If you’re part of the LGBTQ+ community, consider asking yourself why you might be lonely.
Are you upset that no one knows about your queer identity? Are you worried about how others will react when you come out? Do you need to find a community of peers?
Being lonely is part of being human sometimes, and it can take time for you to feel less alone.
However, as horrible as being lonely feels, it doesn’t have to be permanent.

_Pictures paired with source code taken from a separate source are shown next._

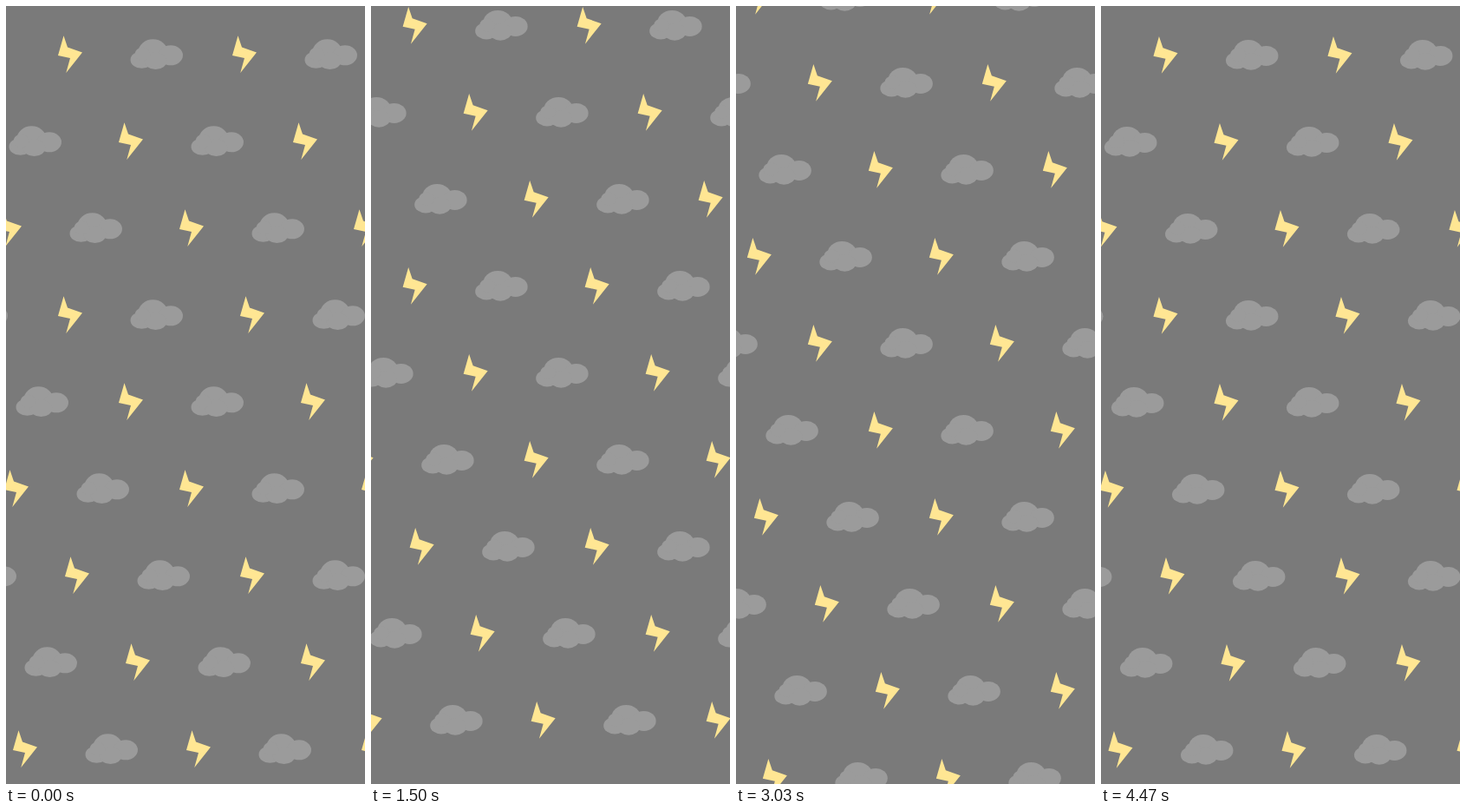
Recreate the animation shown at these times as an HTML page. Size 414 by 896 pixels, loop 4500 ms.

```html
<!DOCTYPE html>
<html lang="en">
<head>
<meta charset="utf-8">
<title>Storm pattern</title>
<style>
  html, body { margin: 0; width: 100%; height: 100%; overflow: hidden; background: #7a7a7a; }
  svg { display: block; width: 414px; height: 896px; }
</style>
</head>
<body>
<svg viewBox="0 0 414 896">
  <defs>
    <g id="pair">
      <path fill="#ffe693" d="M6.5 0 11 13.3 28 19.3 9.3 42.7 14 25.8 0 22.8Z"/>
      <g fill="#9b9b9b" transform="translate(83.5 4)">
        <ellipse cx="26" cy="15" rx="17" ry="15"/>
        <ellipse cx="46.5" cy="18.5" rx="14" ry="11.5"/>
        <ellipse cx="13" cy="23.7" rx="13" ry="9.8"/>
        <ellipse cx="29" cy="25" rx="13" ry="9.7"/>
        <ellipse cx="14" cy="17" rx="9" ry="7.5"/>
      </g>
    </g>
  </defs>
  <g id="pattern"></g>
</svg>
<script>
  const LOOP = 4500, STEP_X = 70, STEP_Y = 100, TOP = 34.3, ROWS = 10;
  const diagonals = [261, 60, -150, -352, -552]; // x of each diagonal in the first row
  const pattern = document.getElementById('pattern');

  let markup = '';
  for (let row = 0; row < ROWS; row++) {
    for (const x of diagonals) {
      markup += `<use href="#pair" x="${x + row * STEP_X}" y="${TOP + row * STEP_Y}"/>`;
    }
  }
  pattern.innerHTML = markup;

  // Sliding by one diagonal step makes the loop seamless.
  function draw() {
    const progress = performance.now() % LOOP / LOOP;
    pattern.setAttribute('transform', `translate(${-STEP_X * progress} ${-STEP_Y * progress})`);
    requestAnimationFrame(draw);
  }
  draw();
</script>
</body>
</html>
```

By finding people who love you for who you are, spending time with other queer people, and learning to love yourself, you can slowly begin to trade loneliness for happiness and start to feel whole.